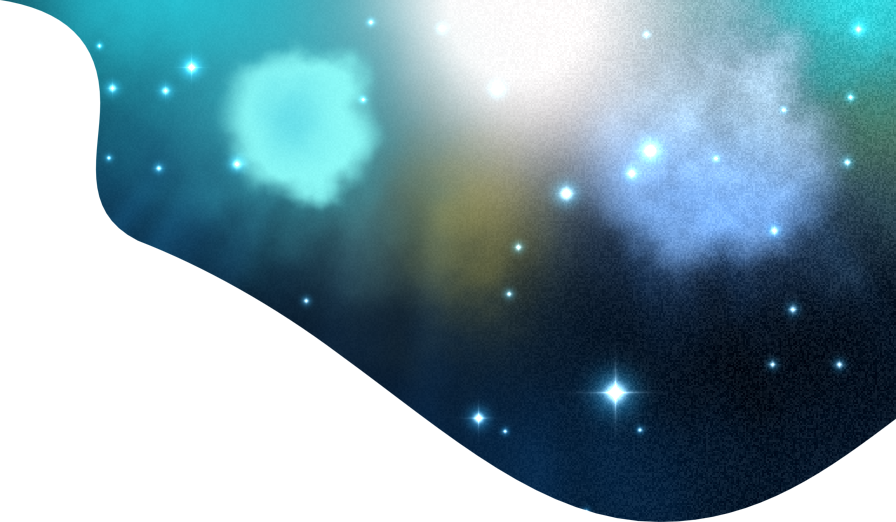
This background is drawn by a WebGL 1 fragment shader. Its source:

```glsl
precision highp float;
// A glowing nebula with scattered stars above a white, wavy paper edge.
// Soft tinted glows and noisy discs are layered over navy; the edge is a
// signed distance to a chain of Bezier curves. Units: canvas height, y down.

uniform vec2 u_resolution;

const vec3 NAVY = vec3(0.025, 0.09, 0.165);
const vec3 PAPER = vec3(1.0);

float hash(vec2 p) {
  vec3 q = fract(p.xyx * 0.1031);
  q += dot(q, q.yzx + 33.33);
  return fract((q.x + q.y) * q.z);
}

float noise(vec2 p) {
  vec2 i = floor(p), f = fract(p);
  f = f * f * (3.0 - 2.0 * f);
  return mix(mix(hash(i), hash(i + vec2(1, 0)), f.x),
             mix(hash(i + vec2(0, 1)), hash(i + vec2(1, 1)), f.x), f.y);
}

float fbm(vec2 p) {
  float sum = 0.0, weight = 0.5;
  for (int i = 0; i < 4; i++) {
    sum += weight * noise(p);
    p = p * 2.03 + 17.0;
    weight *= 0.5;
  }
  return sum;
}

// Blends a soft elliptical tint over the base colour.
vec3 glow(vec3 base, vec2 p, vec2 center, vec2 radius, vec3 tint, float strength) {
  vec2 d = (p - center) / radius;
  return mix(base, tint, min(strength * exp(-dot(d, d)), 1.0));
}

// Round core, blue halo and four thin rays.
vec3 star(vec2 d, float size, float rays) {
  float r2 = dot(d, d) / (size * size);
  vec2 a = abs(d) / size;
  float cross4 = exp(-8.0 * a.x - a.y) + exp(-8.0 * a.y - a.x);
  return vec3(0.95, 0.97, 1.0) * (exp(-2.0 * r2) + rays * cross4)
       + vec3(0.12, 0.35, 0.45) * exp(-0.3 * r2);
}

// One star in some of the cells of a grid.
vec3 starField(vec2 p, float cell) {
  vec2 id = floor(p / cell);
  vec2 offset = 0.3 + 0.4 * vec2(hash(id + 3.1), hash(id + 8.7));
  float size = mix(0.004, 0.010, pow(hash(id + 21.3), 2.0));
  return star(p - (id + offset) * cell, size, 0.3) * step(0.62, hash(id + 5.9)) * 0.75;
}

// Tracks the nearest distance and the side of a cubic Bezier curve.
void curve(vec2 p, vec2 a, vec2 b, vec2 c, vec2 d, inout float dist, inout float side) {
  vec2 last = a;
  for (int i = 1; i <= 16; i++) {
    float t = float(i) / 16.0, s = 1.0 - t;
    vec2 next = s * s * s * a + 3.0 * s * t * (s * b + t * c) + t * t * t * d;
    vec2 e = next - last, w = p - last;
    dist = min(dist, length(w - e * clamp(dot(w, e) / dot(e, e), 0.0, 1.0)));
    if ((last.x > p.x) != (next.x > p.x) && w.x * e.y / e.x > w.y) side = -side;
    last = next;
  }
}

// Positive above the wave, negative in the paper.
float waveDistance(vec2 p) {
  float dist = 10.0, side = -1.0;
  curve(p, vec2(-0.005, -0.001), vec2(0.123, 0.018), vec2(0.192, 0.078), vec2(0.192, 0.197), dist, side);
  curve(p, vec2(0.192, 0.197), vec2(0.192, 0.291), vec2(0.148, 0.403), vec2(0.264, 0.461), dist, side);
  curve(p, vec2(0.264, 0.461), vec2(0.391, 0.510), vec2(0.526, 0.586), vec2(0.649, 0.678), dist, side);
  curve(p, vec2(0.649, 0.678), vec2(0.861, 0.832), vec2(1.040, 1.0), vec2(1.264, 1.0), dist, side);
  curve(p, vec2(1.264, 1.0), vec2(1.454, 1.0), vec2(1.588, 0.899), vec2(1.722, 0.798), dist, side);
  return side * dist;
}

vec3 nebula(vec2 p) {
  float cloud = fbm(p * 5.0) - 0.47;
  float fine = fbm(p * 13.0 + 4.0) - 0.47;
  vec2 q = p + 0.10 * vec2(cloud, fine);

  // Deep blues and the dark hollow
  vec3 col = NAVY * (1.0 + 0.6 * cloud);
  col = glow(col, q, vec2(0.30, 0.36), vec2(0.26, 0.22), vec3(0.06, 0.24, 0.39), 0.75);
  col = glow(col, q, vec2(1.05, 0.92), vec2(0.35, 0.22), vec3(0.035, 0.18, 0.32), 0.8);
  col = glow(col, q, vec2(1.45, 0.70), vec2(0.26, 0.14), vec3(0.018, 0.045, 0.08), 0.8);

  // Wide light along the top, with teal and olive haze
  col = glow(col, q, vec2(1.10, -0.04), vec2(0.55, 0.27), vec3(0.72, 0.82, 0.85), 0.9);
  col = glow(col, q, vec2(0.35, -0.05), vec2(0.42, 0.30), vec3(0.15, 0.76, 0.83), 1.0);
  col = glow(col, q, vec2(0.74, 0.36), vec2(0.20, 0.22), vec3(0.25, 0.34, 0.36), 0.8);
  col = glow(col, q, vec2(0.93, 0.39), vec2(0.13, 0.18), vec3(0.49, 0.47, 0.23), 0.9);
  col = glow(col, q, vec2(1.70, 0.24), vec2(0.17, 0.18), vec3(0.33, 0.46, 0.34), 0.85);
  col = glow(col, q, vec2(1.67, -0.03), vec2(0.25, 0.20), vec3(0.20, 0.87, 0.90), 1.0);
  col = glow(col, q, vec2(1.40, 0.40), vec2(0.28, 0.15), vec3(0.25, 0.38, 0.56), 0.75);

  // Faint shafts falling from the light
  float shafts = noise(vec2((p.x - 0.95) / (0.5 + p.y) * 18.0 + 40.0, p.y * 2.0)) - 0.5;
  col *= 1.0 + 0.35 * shafts * smoothstep(0.25, 0.5, p.y);

  // Periwinkle cloud, bluer towards its lower left
  float body = length((q - vec2(1.37, 0.265)) / vec2(0.28, 0.25)) + 0.5 * cloud;
  float blue = smoothstep(0.15, 0.42, p.y - 0.25 * (p.x - 1.37));
  vec3 lilac = mix(vec3(0.65, 0.79, 0.89), vec3(0.50, 0.72, 1.0), blue);
  col = mix(col, lilac * (1.0 + 0.5 * fine), 1.0 - smoothstep(0.6, 1.15, body));

  // White core with a rosy rim
  col = glow(col, p, vec2(1.04, 0.13), vec2(0.15, 0.18), vec3(0.87, 0.78, 0.80), 0.6);
  col = glow(col, p, vec2(0.99, 0.02), vec2(0.25, 0.25), vec3(1.0, 0.99, 0.99), 1.3);

  // Cyan disc with a halo and a deeper centre
  vec2 heart = vec2(0.585, 0.235);
  col = glow(col, q, heart, vec2(0.20, 0.20), vec3(0.25, 0.76, 0.82), 0.75);
  float disc = length(q - heart) + 0.06 * cloud;
  col = mix(col, vec3(0.55, 0.98, 0.97), 1.0 - smoothstep(0.10, 0.175, disc));
  return glow(col, q, heart - vec2(0.02, 0.01), vec2(0.06, 0.07), vec3(0.36, 0.84, 0.90), 0.7);
}

void main() {
  vec2 p = vec2(gl_FragCoord.x, u_resolution.y - gl_FragCoord.y) / u_resolution.y;
  vec3 col = nebula(p);

  // Grain grows towards the right
  float grain = hash(floor(p * 300.0)) - 0.5;
  col += grain * mix(0.02, 0.10, smoothstep(0.7, 1.5, p.x));

  // Scattered stars and the brightest few
  col += starField(p, 0.13);
  col += star(p - vec2(1.179, 0.752), 0.024, 1.0);
  col += star(p - vec2(0.917, 0.801), 0.011, 0.8);
  col += star(p - vec2(0.367, 0.129), 0.010, 0.5);
  col += star(p - vec2(1.246, 0.289), 0.013, 0.2);
  col += star(p - vec2(1.085, 0.371), 0.013, 0.2);

  float edge = 0.75 / u_resolution.y;
  col = mix(PAPER, col, smoothstep(-edge, edge, waveDistance(p)));
  gl_FragColor = vec4(clamp(col, 0.0, 1.0), 1.0);
}
```
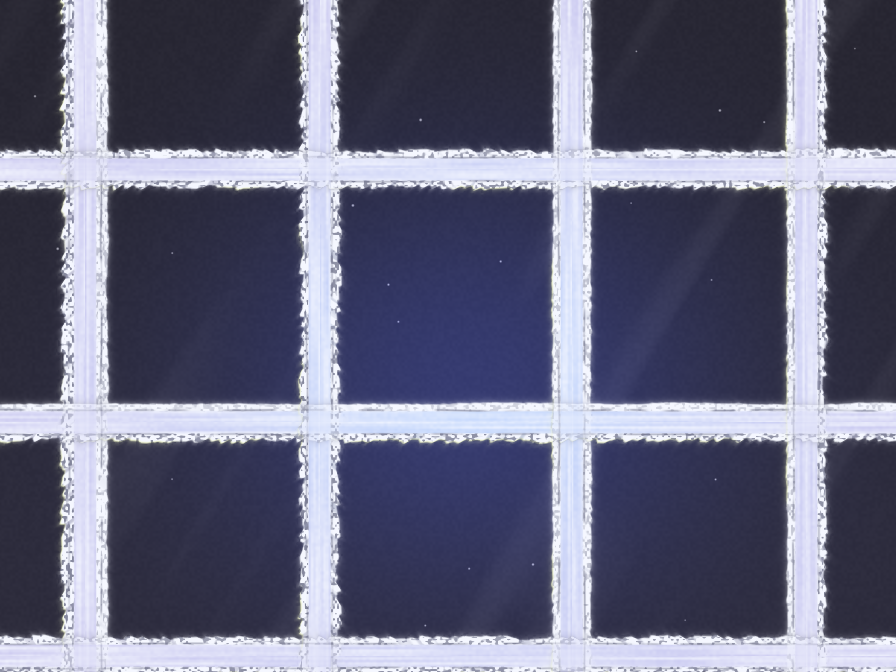
This pattern is drawn by a WebGL 2 fragment shader. Its source:

```glsl
#version 300 es
precision highp float;
// Backlit grid of ragged white bars over dark blue square cells.

uniform vec2 u_resolution;
out vec4 fragColor;

const vec3 WHITE = vec3(0.96, 0.97, 1.0);
const vec3 LAVENDER = vec3(0.80, 0.79, 0.94);
const vec3 ICE = vec3(0.76, 0.84, 0.99);
const vec3 SLATE = vec3(0.40, 0.41, 0.51);
const vec3 CHARCOAL = vec3(0.155, 0.15, 0.195);
const vec3 NAVY = vec3(0.20, 0.22, 0.42);

float hash(vec2 p) {
    vec3 q = fract(p.xyx * vec3(0.1031, 0.1030, 0.0973));
    q += dot(q, q.yzx + 33.33);
    return fract((q.x + q.y) * q.z);
}

float noise(vec2 p) {
    vec2 i = floor(p), f = fract(p);
    f = f * f * (3.0 - 2.0 * f);
    return mix(mix(hash(i), hash(i + vec2(1, 0)), f.x),
               mix(hash(i + vec2(0, 1)), hash(i + 1.0), f.x), f.y);
}

// Soft line of the given half width around zero.
float stroke(float d, float halfWidth, float soft) {
    return 1.0 - smoothstep(halfWidth - soft, halfWidth + soft, abs(d));
}

// Index of the nearest bar and signed distance to its slightly uneven centre.
vec2 nearestBar(float x, float start, float pitch, float wobble, float turn) {
    float i = round((x - start) / pitch);
    return vec2(i, x - start - pitch * i + wobble * sin(turn * i));
}

// One bar: rgb colour and coverage; rough gives the wear of its two sides.
vec4 bar(float d, float along, float halfWidth, vec2 rough, float seed, vec3 tint, float px) {
    float side = step(0.0, d);
    float wear = mix(rough.x, rough.y, side);
    float key = seed * 17.0 + side * 7.0;
    float r = abs(d);

    // Slanted teeth and slow drift shape the outer edge.
    float teeth = noise(vec2(along * 125.0 + r * 90.0, key));
    float drift = noise(vec2(along * 14.0, key + 3.0)) - 0.5;
    float edge = halfWidth + drift * 0.003 + (teeth - 0.6) * 0.009 * wear;
    float cover = 1.0 - smoothstep(edge - px - 0.0008, edge + px + 0.0008, r);

    // Milky core with streaks running along the bar.
    float streak = noise(vec2(along * 7.0, d * 260.0 + key));
    float grain = noise(vec2(along, d) * 190.0 + key);
    vec3 core = mix(tint, WHITE, 0.65 * streak + 0.2 * grain);

    // Bright rim, broken into speckles where it is worn.
    float speckle = smoothstep(0.48, 0.82, noise(vec2(along * 230.0, d * 330.0 + key)));
    vec3 rim = mix(WHITE, SLATE, speckle * (0.15 + 0.7 * wear));
    rim = mix(rim, tint * 0.75, wear * smoothstep(0.35, 0.0, teeth) * 0.6);
    float inRim = smoothstep(0.015, 0.018, r);
    vec3 col = mix(core, rim, inRim);

    // Fine dark seam between core and rim.
    float seam = stroke(r - halfWidth + 0.0105 + drift * 0.002, 0.001, px + 0.0005);
    float broken = smoothstep(0.25, 0.6, noise(vec2(along * 38.0, key + 9.0)));
    col = mix(col, SLATE, seam * broken * (0.75 - 0.3 * wear));

    // Slight warm fringe on the lower or left lip.
    float lip = smoothstep(edge - 0.004, edge, r) * (1.0 - side);
    col *= 1.0 - vec3(0.02, 0.01, 0.22) * lip * smoothstep(0.3, 0.7, drift + 0.5);

    float glow = 0.32 * exp(-max(r - edge, 0.0) / 0.0035);
    return vec4(col, max(cover, glow));
}

// Sparse bright dust, at most one speck per square.
float dust(vec2 p, float size, float px) {
    vec2 id = floor(p / size);
    vec2 spot = (id + 0.2 + 0.6 * vec2(hash(id + 5.0), hash(id + 11.0))) * size;
    float radius = 0.0006 + 0.0012 * hash(id + 23.0);
    return step(0.72, hash(id + 31.0)) * stroke(length(p - spot), radius, px);
}

void main() {
    float px = 1.0 / u_resolution.y;
    vec2 p = gl_FragCoord.xy * px;
    p.x += 0.5 * (4.0 / 3.0 - u_resolution.x * px);

    // Dark cells with a blue bloom, faint scuffs and sensor grain.
    vec2 c = (p - vec2(0.70, 0.43)) / vec2(0.40, 0.34);
    float bloom = exp(-dot(c, c));
    vec3 col = mix(CHARCOAL, NAVY, bloom);
    col += vec3(0.02, 0.02, 0.035) * smoothstep(0.9, 0.1, p.y);
    float scuff = noise(vec2((p.x - p.y * 0.6) * 18.0, (p.x + p.y) * 2.0));
    col += 0.035 * smoothstep(0.6, 1.0, scuff);
    col += 0.018 * (noise(p * 240.0) - 0.5);
    col += 0.5 * dust(p, 0.11, px);

    // Bars turn from lavender at the sides to icy blue at the centre.
    vec3 tint = mix(LAVENDER, ICE, bloom);
    vec2 v = nearestBar(p.x, 0.1267, 0.3577, 0.010, 2.0944);
    vec2 h = nearestBar(p.y, 0.024, 0.362, 0.0145, 1.5708);
    vec2 wearV = vec2(0.25 + 0.65 * step(v.x, 1.5), 0.3 + 0.5 * mod(v.x, 2.0));
    vec2 wearH = vec2(0.8, 0.15 + 0.5 * abs(h.x - 1.0));
    float widthV = 0.0295 + 0.005 * step(v.x, 0.5);
    vec4 down = bar(v.y, p.y, widthV, wearV, v.x + 2.0, tint, px);
    vec4 across = bar(h.y, p.x, 0.0285, wearH, h.x + 12.0, tint, px);

    // Crossings blend both bars and brighten at the joint.
    col = mix(col, across.rgb, across.a);
    col = mix(col, down.rgb, down.a * (1.0 - 0.5 * across.a));
    float joint = exp(-dot(vec2(v.y, h.y), vec2(v.y, h.y)) / 0.0004);
    col = mix(col, mix(tint, WHITE, 0.6), 0.5 * joint);

    fragColor = vec4(clamp(col, 0.0, 1.0), 1.0);
}
```
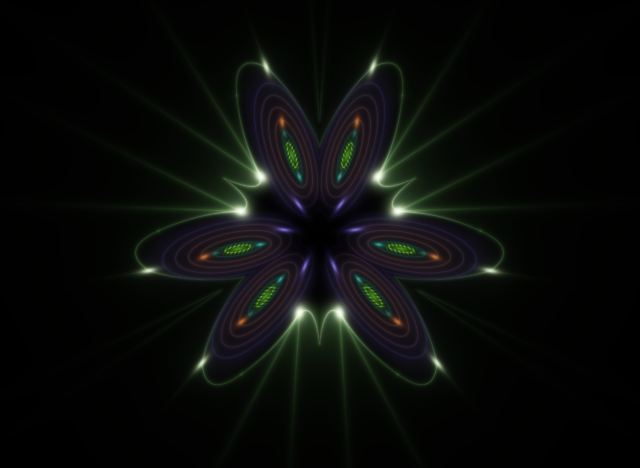
A WebGL 1 fragment shader for this background:

```glsl
precision highp float;
// A glowing six-petalled flower with three-fold mirror symmetry on black.
// The plane is folded into one 60 degree wedge; curves, nested ellipses,
// rays and sparks are summed as light there, then softly exposed.

uniform vec2 u_resolution;

const float PI = 3.14159265;
const vec2 CENTER = vec2(-0.001, 0.001);

// Landmarks in the wedge, in canvas heights (y runs along the valley axis)
const vec2 VALLEY = vec2(0.0, 0.186);
const vec2 TIP = vec2(0.114, 0.356);
const vec2 SHOULDER = vec2(0.177, 0.295);
const vec2 CUSP = vec2(0.125, 0.1215);
const vec2 EMBER = vec2(0.080, 0.238);
const vec2 VIOLET_SPOT = vec2(0.045, 0.062);
const vec2 PETAL_AXIS = vec2(0.326, 0.945);
const vec2 CUSP_AXIS = vec2(0.866, 0.5);
const float EYE_RADIUS = 0.177;

const vec3 GREEN = vec3(0.42, 0.72, 0.36);
const vec3 PALE = vec3(0.85, 1.0, 0.72);
const vec3 LIME = vec3(0.42, 1.0, 0.06);
const vec3 TEAL = vec3(0.15, 0.75, 0.60);
const vec3 ORANGE = vec3(1.0, 0.42, 0.12);
const vec3 BROWN = vec3(0.34, 0.19, 0.12);
const vec3 VIOLET = vec3(0.40, 0.34, 0.95);
const vec3 PETAL_TINT = vec3(0.036, 0.028, 0.052);
const float LINE_WIDTH = 0.0024;
const float EXPOSURE = 1.25;

// Components of v across and along a unit direction
vec2 frame(vec2 v, vec2 dir) {
  return vec2(v.x * dir.y - v.y * dir.x, dot(v, dir));
}

float segmentDistance(vec2 p, vec2 a, vec2 b) {
  vec2 ab = b - a;
  return length(p - a - ab * clamp(dot(p - a, ab) / dot(ab, ab), 0.0, 1.0));
}

// Distance to a quadratic curve, taken over short chords
float curveDistance(vec2 p, vec2 a, vec2 b, vec2 c) {
  float d = 10.0;
  vec2 last = a;
  for (int i = 1; i <= 14; i++) {
    float t = float(i) / 14.0;
    vec2 next = mix(mix(a, b, t), mix(b, c, t), t);
    d = min(d, segmentDistance(p, last, next));
    last = next;
  }
  return d;
}

float lineGlow(float d) {
  return exp(-d / LINE_WIDTH) + 0.22 * exp(-d / (5.0 * LINE_WIDTH));
}

// Approximate distance to an ellipse outline
float ellipseDistance(vec2 v, vec2 axes) {
  float k = length(v / axes);
  return abs(k - 1.0) * k / max(length(v / (axes * axes)), 0.001);
}

// Point of light stretched along a direction; size is (across, along)
float spark(vec2 v, vec2 dir, vec2 size) {
  vec2 s = frame(v, dir) / size;
  float f = 1.0 / (1.0 + dot(s, s));
  return f * f;
}

// Widening beam that starts at v = 0 and fades with distance
float ray(vec2 v, float degrees, float reach) {
  float a = radians(degrees);
  vec2 s = frame(v, vec2(sin(a), cos(a)));
  float width = 0.0025 + 0.022 * max(s.y, 0.0);
  return exp(-abs(s.x) / width - max(s.y, 0.0) / reach) * smoothstep(-0.005, 0.015, s.y);
}

void main() {
  vec2 p = (gl_FragCoord.xy - 0.5 * u_resolution) / u_resolution.y - CENTER;
  float r = length(p);
  float angle = abs(mod(atan(p.x, p.y + 0.00001) + PI / 3.0, PI / 1.5) - PI / 3.0);
  vec2 q = r * vec2(sin(angle), cos(angle));
  vec2 petal = frame(q, PETAL_AXIS);
  vec2 notch = frame(q, CUSP_AXIS) * vec2(-1.0, 1.0);
  float cuspDist = length(q - CUSP);
  float tipDist = length(q - TIP);
  float nearCusp = 1.0 / (1.0 + cuspDist * cuspDist * 500.0);
  float core = smoothstep(0.015, 0.11, r);

  // Petal body and green haze outside it
  float body = length((petal - vec2(0.012, 0.211)) / vec2(0.071, 0.179));
  float outside = smoothstep(0.94, 1.08, body) * smoothstep(0.135, 0.19, r);
  vec3 light = PETAL_TINT * core * (1.0 - smoothstep(0.75, 1.1, body));
  light += vec3(0.010, 0.009, 0.026) * exp(-r * r * 60.0) * core;
  light += GREEN * outside * (0.30 * exp(-cuspDist / 0.055) + 0.075 * exp(-cuspDist / 0.15));
  light += GREEN * 0.035 * exp(-tipDist / 0.05);

  // Petal outline and the spike between cusps
  float inner = curveDistance(q, VALLEY, vec2(0.036, 0.282), TIP);
  float top = curveDistance(q, TIP, vec2(0.186, 0.389), SHOULDER);
  float side = curveDistance(q, SHOULDER, vec2(0.168, 0.200), CUSP);
  float spike = curveDistance(notch, vec2(0.042, 0.169), vec2(0.010, 0.146), vec2(0.0, 0.236));
  float nearTip = exp(-tipDist / 0.045);
  light += GREEN * (0.13 + 0.30 * nearTip) * lineGlow(min(inner, top));
  light += mix(GREEN, PALE, nearCusp) * (0.13 + 0.75 * nearCusp) * lineGlow(side);
  light += mix(GREEN, PALE, nearCusp) * (0.12 + 0.55 * nearCusp) * lineGlow(spike);

  // Rays fanning out of the cusps, valleys and tips
  vec2 fromCusp = q - CUSP;
  light += GREEN * (0.50 * ray(fromCusp, 32.0, 0.13) + 0.45 * ray(fromCusp, 56.5, 0.13));
  light += GREEN * 0.15 * ray(q - vec2(0.0, 0.235), 4.0, 0.13);
  light += GREEN * 0.20 * ray(q - TIP, 20.0, 0.04);

  // Nested loops inside the petal, from teal through brown to violet
  for (int i = 0; i < 5; i++) {
    float f = float(i) / 4.0;
    vec2 axes = mix(vec2(0.013, 0.051), vec2(0.058, 0.150), f);
    float d = ellipseDistance(petal - vec2(0.004 * f, mix(0.178, 0.190, f)), axes);
    vec3 tint = i == 0 ? TEAL * 0.35 : mix(BROWN, VIOLET * 0.3, f * f);
    light += tint * 0.36 * lineGlow(d) * core;
  }

  // Beaded lime eye with teal ends
  vec2 eye = petal - vec2(0.001, EYE_RADIUS);
  float beads = 0.65 + 0.35 * sin(eye.y * 700.0 + eye.x * 500.0);
  light += LIME * 0.75 * beads * exp(-ellipseDistance(eye, vec2(0.0065, 0.027)) / 0.0022);
  light += LIME * 0.55 * spark(eye, vec2(0.0, 1.0), vec2(0.005, 0.022));
  vec2 ends = vec2(eye.x, abs(eye.y) - 0.048);
  light += TEAL * (eye.y < 0.0 ? 0.9 : 0.35) * spark(ends, vec2(0.0, 1.0), vec2(0.004, 0.011));

  // Sparks
  light += ORANGE * 0.95 * spark(q - EMBER, vec2(0.14, 0.99), vec2(0.0055, 0.012));
  light += VIOLET * 1.15 * spark(q - VIOLET_SPOT, vec2(0.588, 0.809), vec2(0.0045, 0.017));
  light += PALE * 1.5 * spark(q - TIP, vec2(0.34, 0.94), vec2(0.0055, 0.016));
  light += PALE * 2.3 * spark(fromCusp, vec2(0.70, 0.714), vec2(0.010, 0.014));

  gl_FragColor = vec4(1.0 - exp(-light * EXPOSURE), 1.0);
}
```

+ + + + +

— What to work on —
From the listing above, count the lines that include the word "noise" and give the total alone.

— Written answer —
12